Cold therapy, known as cryotherapy, can reduce inflammation and pain. Edema, the medical term for swelling, occurs when excess liquid becomes trapped between the body's cells. Cryotherapy reduces the flow of liquid to the area where it is applied and inhibits nerve cells' ability to "fire" off pain signals. One method includes filling a sandwich bag with ice cubes, covering the affected area with a thin towel, and holding the bag to the feet for up to 20 minutes. If your skin begins to numb, remove the bag before the time completes.
This method adds the element of massage to cryotherapy. Massage increases blood flow, stimulates the nervous system and promotes relaxation. Fill a paper cup with water and place it in the freezer. Once the water has fully frozen, simply peel back the top of the cup until the top of the ice is revealed. Use this to massage over and around the tender and swollen areas of the foot. Take care not to press too deeply and keep the ice moving to avoid frostbite. Cold massage offers an inexpensive, easy fix, combines two recognized treatments for pain and swelling, and allows you to cover a larger surface area.
This method allows you to treat both feet at once and only requires a bucket or foot bath, water and ice. Fill the foot bath with enough water to cover both feet. Add ice and soak feet for up to 20 minutes. Once feet begin to feel numb, remove them from the bath.

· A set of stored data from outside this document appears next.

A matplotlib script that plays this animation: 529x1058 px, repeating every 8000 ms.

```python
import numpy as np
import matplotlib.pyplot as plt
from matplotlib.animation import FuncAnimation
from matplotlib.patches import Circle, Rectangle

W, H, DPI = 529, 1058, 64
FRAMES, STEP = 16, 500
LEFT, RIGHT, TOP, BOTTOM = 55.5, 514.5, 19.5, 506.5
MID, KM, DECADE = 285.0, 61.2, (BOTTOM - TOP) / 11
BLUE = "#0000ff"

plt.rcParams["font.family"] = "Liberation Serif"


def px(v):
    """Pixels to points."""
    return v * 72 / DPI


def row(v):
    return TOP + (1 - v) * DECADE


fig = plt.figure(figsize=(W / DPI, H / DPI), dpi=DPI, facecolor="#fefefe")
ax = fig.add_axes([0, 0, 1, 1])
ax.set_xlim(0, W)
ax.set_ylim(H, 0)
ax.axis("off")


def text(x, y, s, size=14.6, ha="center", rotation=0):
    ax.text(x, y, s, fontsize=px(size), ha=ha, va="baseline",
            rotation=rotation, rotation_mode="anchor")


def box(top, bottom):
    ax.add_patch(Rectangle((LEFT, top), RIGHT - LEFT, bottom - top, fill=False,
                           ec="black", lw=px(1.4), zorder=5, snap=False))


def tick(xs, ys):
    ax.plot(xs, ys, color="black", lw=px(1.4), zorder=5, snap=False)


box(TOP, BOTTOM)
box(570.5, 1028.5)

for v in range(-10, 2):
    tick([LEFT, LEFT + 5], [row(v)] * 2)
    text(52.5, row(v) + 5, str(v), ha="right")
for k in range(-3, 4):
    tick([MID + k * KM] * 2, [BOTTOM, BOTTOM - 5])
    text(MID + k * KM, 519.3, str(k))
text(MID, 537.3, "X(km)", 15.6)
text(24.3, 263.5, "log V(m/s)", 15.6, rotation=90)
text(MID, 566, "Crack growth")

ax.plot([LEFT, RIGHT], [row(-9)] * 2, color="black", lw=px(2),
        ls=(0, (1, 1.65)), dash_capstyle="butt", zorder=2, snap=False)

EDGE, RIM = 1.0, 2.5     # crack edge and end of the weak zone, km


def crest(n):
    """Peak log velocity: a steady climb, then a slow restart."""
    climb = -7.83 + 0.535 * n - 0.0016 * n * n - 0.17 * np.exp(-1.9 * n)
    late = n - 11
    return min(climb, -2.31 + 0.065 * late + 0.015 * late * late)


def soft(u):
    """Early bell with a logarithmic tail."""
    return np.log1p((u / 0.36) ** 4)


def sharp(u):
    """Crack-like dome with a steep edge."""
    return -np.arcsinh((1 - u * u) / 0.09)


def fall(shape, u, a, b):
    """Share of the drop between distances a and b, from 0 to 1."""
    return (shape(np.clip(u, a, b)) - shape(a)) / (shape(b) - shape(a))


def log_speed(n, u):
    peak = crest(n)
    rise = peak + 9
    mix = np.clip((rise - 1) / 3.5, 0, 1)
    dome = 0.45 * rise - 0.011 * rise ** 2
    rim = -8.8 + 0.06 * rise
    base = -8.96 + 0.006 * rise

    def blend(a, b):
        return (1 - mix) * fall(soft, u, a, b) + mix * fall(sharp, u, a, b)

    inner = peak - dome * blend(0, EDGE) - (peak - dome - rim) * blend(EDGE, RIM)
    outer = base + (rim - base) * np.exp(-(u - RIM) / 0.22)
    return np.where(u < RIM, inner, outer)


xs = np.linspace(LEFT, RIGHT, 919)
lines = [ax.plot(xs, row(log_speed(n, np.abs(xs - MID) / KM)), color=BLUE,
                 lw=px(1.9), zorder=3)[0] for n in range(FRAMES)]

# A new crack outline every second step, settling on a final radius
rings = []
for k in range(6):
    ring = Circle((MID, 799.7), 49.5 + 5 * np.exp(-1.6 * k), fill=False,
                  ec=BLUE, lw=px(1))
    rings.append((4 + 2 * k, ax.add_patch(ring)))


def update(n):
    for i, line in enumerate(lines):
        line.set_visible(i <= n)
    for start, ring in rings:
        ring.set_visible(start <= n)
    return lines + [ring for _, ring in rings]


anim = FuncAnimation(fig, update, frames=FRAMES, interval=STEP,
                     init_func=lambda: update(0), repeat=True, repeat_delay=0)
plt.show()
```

The Arthritis Foundation recommends massage to relieve pain. Care should be taken not to massage areas inflamed as a result of injury, however. Inflammation that results from simply standing too long, wearing ill-fitting shoes or from high impact exercise can benefit from a foot massage. A small amount of lotion or massage oil should be applied when massaging feet to prevent dragging skin. Apply even pressure to the feet using your thumbs and knuckles. Again, this is an easy fix and can be self-applied. The Merck Manual especially recommends massage because, in addition to relieving pain and swelling, massage helps to loosen tight tissues.

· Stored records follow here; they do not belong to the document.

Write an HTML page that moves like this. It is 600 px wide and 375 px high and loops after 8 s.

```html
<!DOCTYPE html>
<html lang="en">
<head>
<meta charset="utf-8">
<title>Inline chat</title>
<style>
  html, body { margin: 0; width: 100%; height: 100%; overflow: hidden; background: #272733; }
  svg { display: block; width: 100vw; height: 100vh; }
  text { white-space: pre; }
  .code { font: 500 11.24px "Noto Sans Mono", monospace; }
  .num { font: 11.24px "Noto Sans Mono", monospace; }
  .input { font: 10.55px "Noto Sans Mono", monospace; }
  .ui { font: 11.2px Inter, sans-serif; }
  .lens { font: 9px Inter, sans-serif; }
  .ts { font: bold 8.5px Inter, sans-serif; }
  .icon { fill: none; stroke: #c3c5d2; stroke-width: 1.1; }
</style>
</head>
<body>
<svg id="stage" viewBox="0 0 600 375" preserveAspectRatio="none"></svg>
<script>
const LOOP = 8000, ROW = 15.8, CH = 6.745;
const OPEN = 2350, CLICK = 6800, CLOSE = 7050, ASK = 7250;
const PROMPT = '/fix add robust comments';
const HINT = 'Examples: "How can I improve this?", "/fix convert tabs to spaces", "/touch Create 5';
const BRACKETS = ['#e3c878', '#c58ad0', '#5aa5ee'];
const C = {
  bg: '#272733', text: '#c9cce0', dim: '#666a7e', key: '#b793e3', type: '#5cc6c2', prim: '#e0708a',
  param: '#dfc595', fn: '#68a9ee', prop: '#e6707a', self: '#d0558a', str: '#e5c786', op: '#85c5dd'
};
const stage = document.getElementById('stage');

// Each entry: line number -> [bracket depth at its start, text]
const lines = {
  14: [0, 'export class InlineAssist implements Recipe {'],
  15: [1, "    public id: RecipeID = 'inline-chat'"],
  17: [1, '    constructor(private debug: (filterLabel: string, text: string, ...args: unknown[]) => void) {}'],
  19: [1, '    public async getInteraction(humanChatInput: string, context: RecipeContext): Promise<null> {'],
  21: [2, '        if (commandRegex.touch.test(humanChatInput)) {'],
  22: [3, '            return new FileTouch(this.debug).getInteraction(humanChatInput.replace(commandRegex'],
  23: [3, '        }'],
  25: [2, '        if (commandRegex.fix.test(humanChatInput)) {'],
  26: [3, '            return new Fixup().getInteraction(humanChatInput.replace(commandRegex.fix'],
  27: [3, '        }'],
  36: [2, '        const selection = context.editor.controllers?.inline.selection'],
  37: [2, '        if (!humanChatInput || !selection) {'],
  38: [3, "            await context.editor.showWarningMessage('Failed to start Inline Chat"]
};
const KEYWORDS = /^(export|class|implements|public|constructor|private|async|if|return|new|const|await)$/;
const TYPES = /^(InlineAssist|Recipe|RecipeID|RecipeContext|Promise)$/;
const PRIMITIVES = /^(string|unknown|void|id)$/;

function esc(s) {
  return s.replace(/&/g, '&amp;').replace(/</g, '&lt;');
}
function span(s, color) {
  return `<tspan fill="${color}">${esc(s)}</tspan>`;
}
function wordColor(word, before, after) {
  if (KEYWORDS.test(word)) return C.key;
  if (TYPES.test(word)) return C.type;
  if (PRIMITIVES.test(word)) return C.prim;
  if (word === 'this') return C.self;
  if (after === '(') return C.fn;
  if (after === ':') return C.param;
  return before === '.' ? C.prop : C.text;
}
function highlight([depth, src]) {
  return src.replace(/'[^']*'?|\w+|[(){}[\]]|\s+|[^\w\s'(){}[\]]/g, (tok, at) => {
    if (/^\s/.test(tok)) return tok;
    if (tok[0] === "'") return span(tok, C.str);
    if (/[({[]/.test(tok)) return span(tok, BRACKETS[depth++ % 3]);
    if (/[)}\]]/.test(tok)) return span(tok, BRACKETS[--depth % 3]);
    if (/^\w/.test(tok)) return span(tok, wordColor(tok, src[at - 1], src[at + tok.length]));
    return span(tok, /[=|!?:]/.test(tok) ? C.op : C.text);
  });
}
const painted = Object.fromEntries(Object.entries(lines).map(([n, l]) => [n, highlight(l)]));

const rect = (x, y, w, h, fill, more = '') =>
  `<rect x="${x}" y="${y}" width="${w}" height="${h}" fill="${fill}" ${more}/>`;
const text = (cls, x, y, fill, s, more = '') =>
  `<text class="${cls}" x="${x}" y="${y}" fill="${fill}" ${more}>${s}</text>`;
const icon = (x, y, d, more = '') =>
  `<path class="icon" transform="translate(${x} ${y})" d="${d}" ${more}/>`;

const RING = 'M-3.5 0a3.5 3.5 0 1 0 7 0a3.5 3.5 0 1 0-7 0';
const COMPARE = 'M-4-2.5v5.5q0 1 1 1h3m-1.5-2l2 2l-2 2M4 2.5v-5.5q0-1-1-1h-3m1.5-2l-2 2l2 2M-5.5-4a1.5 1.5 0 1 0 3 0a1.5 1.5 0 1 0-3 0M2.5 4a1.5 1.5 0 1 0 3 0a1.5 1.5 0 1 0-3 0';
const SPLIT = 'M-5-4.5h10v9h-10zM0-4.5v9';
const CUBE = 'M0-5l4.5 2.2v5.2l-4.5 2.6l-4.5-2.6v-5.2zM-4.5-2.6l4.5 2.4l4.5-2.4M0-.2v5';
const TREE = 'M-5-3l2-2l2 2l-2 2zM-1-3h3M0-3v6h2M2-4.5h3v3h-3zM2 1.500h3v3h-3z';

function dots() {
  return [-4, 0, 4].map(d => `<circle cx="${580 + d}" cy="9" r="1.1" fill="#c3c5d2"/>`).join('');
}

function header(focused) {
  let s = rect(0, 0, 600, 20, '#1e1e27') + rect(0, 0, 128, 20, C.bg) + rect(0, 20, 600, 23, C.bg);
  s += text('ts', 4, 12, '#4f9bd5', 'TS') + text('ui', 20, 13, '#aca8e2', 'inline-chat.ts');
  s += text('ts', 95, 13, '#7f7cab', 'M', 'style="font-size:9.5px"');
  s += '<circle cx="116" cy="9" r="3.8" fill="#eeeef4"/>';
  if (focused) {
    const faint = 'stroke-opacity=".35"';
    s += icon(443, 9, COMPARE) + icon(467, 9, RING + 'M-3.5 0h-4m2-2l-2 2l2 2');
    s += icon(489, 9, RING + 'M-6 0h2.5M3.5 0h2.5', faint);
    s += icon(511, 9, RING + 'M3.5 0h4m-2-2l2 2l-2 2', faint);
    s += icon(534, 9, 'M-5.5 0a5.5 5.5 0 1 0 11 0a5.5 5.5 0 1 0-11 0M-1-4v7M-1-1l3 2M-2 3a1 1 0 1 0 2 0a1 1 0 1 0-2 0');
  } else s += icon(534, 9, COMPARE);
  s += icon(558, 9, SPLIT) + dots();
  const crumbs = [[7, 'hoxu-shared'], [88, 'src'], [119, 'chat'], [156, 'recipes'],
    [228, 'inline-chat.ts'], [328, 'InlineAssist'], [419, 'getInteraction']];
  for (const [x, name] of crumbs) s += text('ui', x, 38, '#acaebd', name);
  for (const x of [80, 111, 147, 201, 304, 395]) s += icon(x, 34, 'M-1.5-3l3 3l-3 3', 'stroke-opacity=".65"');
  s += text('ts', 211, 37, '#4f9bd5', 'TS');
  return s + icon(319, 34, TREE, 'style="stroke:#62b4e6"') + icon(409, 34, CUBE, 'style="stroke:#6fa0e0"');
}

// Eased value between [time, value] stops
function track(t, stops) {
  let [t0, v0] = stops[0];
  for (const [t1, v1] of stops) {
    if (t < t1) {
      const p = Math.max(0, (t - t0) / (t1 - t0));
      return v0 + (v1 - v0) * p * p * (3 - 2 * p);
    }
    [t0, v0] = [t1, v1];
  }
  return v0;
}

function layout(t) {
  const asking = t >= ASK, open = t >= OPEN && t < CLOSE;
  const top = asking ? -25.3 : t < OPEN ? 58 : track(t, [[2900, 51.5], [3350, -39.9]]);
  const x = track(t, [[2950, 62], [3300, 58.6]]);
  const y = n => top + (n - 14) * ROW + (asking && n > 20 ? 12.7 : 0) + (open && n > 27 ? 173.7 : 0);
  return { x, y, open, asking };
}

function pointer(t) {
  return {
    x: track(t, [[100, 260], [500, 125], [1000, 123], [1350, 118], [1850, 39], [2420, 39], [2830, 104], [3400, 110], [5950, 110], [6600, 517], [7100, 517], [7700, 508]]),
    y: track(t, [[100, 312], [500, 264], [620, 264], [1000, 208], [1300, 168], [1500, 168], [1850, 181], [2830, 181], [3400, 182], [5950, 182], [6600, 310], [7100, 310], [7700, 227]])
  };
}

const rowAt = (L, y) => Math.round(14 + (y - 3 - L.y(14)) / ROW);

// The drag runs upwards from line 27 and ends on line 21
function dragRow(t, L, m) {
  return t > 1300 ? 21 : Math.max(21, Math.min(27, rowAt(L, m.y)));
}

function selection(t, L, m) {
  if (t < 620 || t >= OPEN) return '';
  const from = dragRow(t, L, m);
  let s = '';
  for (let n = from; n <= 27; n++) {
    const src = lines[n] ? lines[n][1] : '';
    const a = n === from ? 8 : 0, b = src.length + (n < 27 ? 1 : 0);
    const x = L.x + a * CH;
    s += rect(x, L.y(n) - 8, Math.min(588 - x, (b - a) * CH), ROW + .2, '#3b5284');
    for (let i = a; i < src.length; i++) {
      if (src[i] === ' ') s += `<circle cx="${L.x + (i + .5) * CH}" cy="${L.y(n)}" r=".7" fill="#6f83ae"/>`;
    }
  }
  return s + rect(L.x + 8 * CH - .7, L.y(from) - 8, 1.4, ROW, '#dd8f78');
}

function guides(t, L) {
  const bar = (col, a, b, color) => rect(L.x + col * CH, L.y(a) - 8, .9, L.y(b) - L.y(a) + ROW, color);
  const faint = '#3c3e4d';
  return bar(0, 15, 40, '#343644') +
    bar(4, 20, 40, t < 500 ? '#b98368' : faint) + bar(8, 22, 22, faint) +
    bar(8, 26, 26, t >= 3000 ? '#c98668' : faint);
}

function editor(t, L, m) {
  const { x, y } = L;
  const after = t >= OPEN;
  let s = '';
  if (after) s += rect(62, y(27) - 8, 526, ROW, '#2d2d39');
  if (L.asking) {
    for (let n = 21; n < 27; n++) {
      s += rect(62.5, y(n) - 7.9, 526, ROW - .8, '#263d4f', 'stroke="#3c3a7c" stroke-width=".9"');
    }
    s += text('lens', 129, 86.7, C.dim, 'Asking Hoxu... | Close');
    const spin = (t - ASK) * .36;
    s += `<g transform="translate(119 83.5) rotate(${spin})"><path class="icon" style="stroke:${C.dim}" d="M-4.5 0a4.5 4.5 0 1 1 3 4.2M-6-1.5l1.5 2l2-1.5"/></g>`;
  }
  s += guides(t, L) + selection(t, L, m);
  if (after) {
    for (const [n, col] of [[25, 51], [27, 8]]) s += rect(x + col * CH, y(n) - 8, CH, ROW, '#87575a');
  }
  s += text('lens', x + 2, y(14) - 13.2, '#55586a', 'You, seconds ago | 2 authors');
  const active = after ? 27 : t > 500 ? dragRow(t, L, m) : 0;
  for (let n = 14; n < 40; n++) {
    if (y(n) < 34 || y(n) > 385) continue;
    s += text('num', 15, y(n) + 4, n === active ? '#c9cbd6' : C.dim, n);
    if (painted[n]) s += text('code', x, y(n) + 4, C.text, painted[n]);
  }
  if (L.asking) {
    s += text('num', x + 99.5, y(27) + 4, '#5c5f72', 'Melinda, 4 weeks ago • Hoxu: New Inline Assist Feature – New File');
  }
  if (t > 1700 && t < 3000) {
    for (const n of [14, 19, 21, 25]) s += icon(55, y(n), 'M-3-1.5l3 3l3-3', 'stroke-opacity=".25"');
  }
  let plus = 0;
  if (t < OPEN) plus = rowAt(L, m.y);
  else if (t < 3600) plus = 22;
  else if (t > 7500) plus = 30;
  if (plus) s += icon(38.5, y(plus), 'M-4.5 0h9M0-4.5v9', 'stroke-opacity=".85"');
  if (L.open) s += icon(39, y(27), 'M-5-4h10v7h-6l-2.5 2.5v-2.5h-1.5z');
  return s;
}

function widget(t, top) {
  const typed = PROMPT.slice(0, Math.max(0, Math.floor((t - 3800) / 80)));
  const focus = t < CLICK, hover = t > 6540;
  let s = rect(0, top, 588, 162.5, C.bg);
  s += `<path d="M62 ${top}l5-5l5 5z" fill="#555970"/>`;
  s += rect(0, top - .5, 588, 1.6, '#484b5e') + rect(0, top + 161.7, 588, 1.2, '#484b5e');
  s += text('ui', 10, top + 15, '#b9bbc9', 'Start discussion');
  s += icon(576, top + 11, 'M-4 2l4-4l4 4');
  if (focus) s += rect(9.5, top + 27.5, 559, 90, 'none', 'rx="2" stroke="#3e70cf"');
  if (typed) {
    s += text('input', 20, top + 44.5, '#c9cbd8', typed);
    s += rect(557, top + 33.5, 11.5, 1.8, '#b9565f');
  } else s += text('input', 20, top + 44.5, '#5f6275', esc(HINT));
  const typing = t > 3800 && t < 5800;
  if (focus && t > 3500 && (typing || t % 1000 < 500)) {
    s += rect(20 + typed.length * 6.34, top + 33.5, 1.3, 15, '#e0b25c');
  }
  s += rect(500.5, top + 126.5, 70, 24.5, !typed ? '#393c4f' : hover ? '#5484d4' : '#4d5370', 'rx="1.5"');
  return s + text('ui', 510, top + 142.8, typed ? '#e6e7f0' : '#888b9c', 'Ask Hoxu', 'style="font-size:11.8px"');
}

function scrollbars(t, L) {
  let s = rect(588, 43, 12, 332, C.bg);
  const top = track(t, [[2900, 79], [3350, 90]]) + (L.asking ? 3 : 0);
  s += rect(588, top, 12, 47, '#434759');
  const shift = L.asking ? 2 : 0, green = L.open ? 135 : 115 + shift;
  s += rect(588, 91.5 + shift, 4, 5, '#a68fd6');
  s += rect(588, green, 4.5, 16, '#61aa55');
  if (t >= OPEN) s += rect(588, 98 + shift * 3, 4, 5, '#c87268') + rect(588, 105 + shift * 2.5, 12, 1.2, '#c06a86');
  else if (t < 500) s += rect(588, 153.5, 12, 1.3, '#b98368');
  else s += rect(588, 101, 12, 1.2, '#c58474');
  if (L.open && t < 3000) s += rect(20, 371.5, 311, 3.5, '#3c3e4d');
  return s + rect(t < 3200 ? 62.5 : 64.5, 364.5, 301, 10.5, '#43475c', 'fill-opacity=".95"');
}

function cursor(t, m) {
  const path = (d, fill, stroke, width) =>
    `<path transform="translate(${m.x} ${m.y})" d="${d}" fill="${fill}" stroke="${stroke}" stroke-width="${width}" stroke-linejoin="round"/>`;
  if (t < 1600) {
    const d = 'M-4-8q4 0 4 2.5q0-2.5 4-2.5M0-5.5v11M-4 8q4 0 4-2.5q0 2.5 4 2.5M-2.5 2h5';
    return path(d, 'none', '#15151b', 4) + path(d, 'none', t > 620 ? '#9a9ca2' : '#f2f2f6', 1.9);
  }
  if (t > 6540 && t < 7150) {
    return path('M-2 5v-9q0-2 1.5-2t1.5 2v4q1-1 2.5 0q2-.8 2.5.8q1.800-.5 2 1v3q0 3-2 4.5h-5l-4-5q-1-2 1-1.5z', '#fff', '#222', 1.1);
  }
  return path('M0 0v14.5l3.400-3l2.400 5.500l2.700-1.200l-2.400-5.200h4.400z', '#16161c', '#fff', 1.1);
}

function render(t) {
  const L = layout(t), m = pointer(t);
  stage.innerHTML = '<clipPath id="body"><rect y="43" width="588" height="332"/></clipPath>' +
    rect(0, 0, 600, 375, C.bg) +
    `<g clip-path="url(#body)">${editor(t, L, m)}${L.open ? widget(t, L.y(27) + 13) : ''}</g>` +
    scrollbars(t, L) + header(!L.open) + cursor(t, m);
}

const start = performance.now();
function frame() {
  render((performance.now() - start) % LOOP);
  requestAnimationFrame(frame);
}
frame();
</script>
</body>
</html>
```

The University of Maryland Medical Center recommends RICE for swollen feet that hurt. RICE, an acronym for Rest, Ice, Compression and Elevation, addresses one of the causes of swollen feet, fluid buildup. Elevating the feet, even for short periods of time, allows the body to drain excess fluids from the area, thereby decreasing swelling and the attendant pain it causes.

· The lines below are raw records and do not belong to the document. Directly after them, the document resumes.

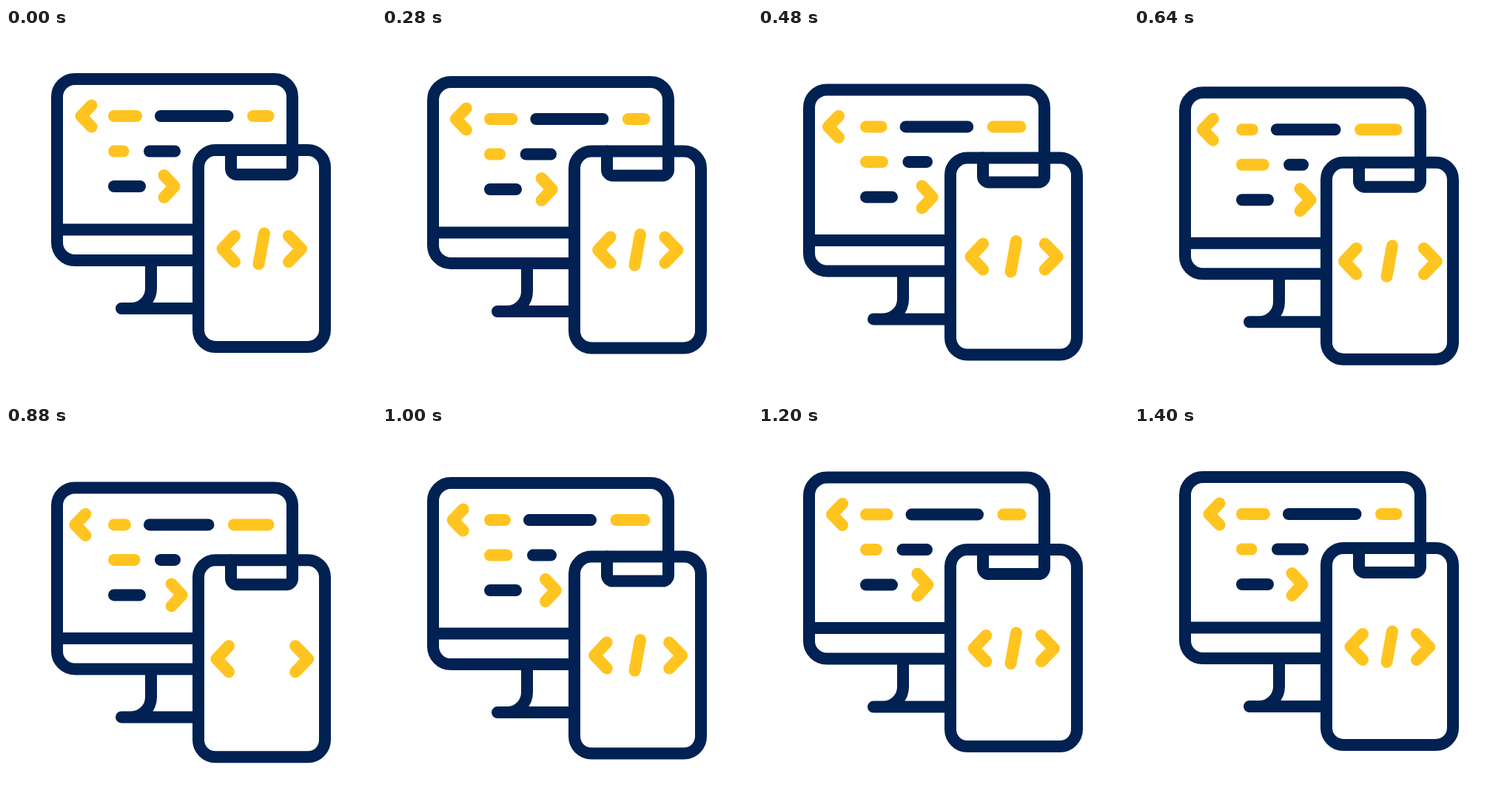
Write an HTML page with a canvas that moves like this. It is 500x500 px and loops after 1.52 s.

```html
<!DOCTYPE html>
<html lang="en">
<head>
<meta charset="utf-8">
<title>Coding on desktop and phone</title>
<style>
html, body { margin: 0; width: 100%; height: 100%; overflow: hidden; background: #fff; }
canvas { display: block; width: 500px; height: 500px; }
</style>
</head>
<body>
<canvas id="stage" width="500" height="500"></canvas>
<script>
const ctx = document.getElementById('stage').getContext('2d');
const NAVY = '#002152', YELLOW = '#ffc41f';
const LOOP = 1520, STEP = 40;

// Symmetric ease-in-out, then a there-and-back swing from 0 to 1 to 0.
const ease = x => {
  x = Math.min(1, Math.max(0, x));
  return x ** 1.85 / (x ** 1.85 + (1 - x) ** 1.85);
};
const swing = (t, start, peak, end) =>
  t < peak ? ease((t - start) / (peak - start)) : ease((end - t) / (end - peak));

function stroke(color, d) {
  ctx.strokeStyle = color;
  ctx.stroke(new Path2D(d));
}

function box(x, y, w, h, r) {
  ctx.beginPath();
  ctx.roundRect(x, y, w, h, r);
  ctx.fillStyle = '#fff';
  ctx.fill();
  ctx.strokeStyle = NAVY;
  ctx.stroke();
}

// left and right are the outer ends of the rounded bar
const bar = (color, left, right, y) => stroke(color, `M${left + 8} ${y}H${right - 8}`);

// dx is signed: it points from the tip to the open side
const chevron = (x, y, dx, dy) =>
  stroke(YELLOW, `M${x + dx} ${y - dy}L${x} ${y}L${x + dx} ${y + dy}`);

function drawMonitor(code, bars) {
  stroke(NAVY, 'M196 314V352A27 27 0 0 1 169 379M156 379H260');
  box(69, 69, 318, 245, 24);
  stroke(NAVY, 'M69 272.5H260');

  chevron(101.5 - 9 * code, 119, 14, 14.5);
  const near = 17 * bars, far = 29.5 * bars;
  bar(YELLOW, 138, 184 - near, 119);
  bar(NAVY, 201 - near, 307.5 - far, 119);
  bar(YELLOW, 326 - far, 362.5, 119);

  bar(YELLOW, 138, 166.5 + near, 166.5);
  bar(NAVY, 186 + near, 236, 166.5);

  bar(NAVY, 138, 189, 214);
  chevron(227.5 + 11.3 * code, 214, -14, 15);
}

function drawPhone(spread, showSlash) {
  box(260, 165, 171, 266, 23);
  stroke(NAVY, 'M304 165V190A8 8 0 0 0 312 198H379A8 8 0 0 0 387 190V165');
  chevron(292.5 - 9 * spread, 298.5, 16.5, 17.5);
  chevron(399 + 10.4 * spread, 298.5, -17, 17.5);
  if (showSlash) stroke(YELLOW, 'M349 277.5L341.5 319');
}

function at(dy, draw) {
  ctx.save();
  ctx.translate(0, dy);
  draw();
  ctx.restore();
}

function frame(now) {
  const t = Math.floor(now % LOOP / STEP) * STEP;
  const code = swing(t, 80, 720, 1400);
  const bars = swing(t, 200, 730, 1330);
  const showSlash = t < 760 || t >= 960;

  ctx.clearRect(0, 0, 500, 500);
  ctx.lineWidth = 16;
  ctx.lineCap = ctx.lineJoin = 'round';
  at(18.4 * swing(t, 80, 680, 1280), () => drawMonitor(code, bars));
  at(17.8 * swing(t, 150, 750, 1350), () => drawPhone(bars, showSlash));
}

const origin = performance.now();
function tick() {
  frame(performance.now() - origin);
  requestAnimationFrame(tick);
}
tick();
</script>
</body>
</html>
```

As long as your feet are not injured, bruised or cut, moist heat can ease pain and tension. Simply wet two towels with warm water and wrap these around feet. The Arthritis Association notes that heat relaxes muscles and stimulates circulation. Care should be taken not to use water that is too hot as heat can increase swelling.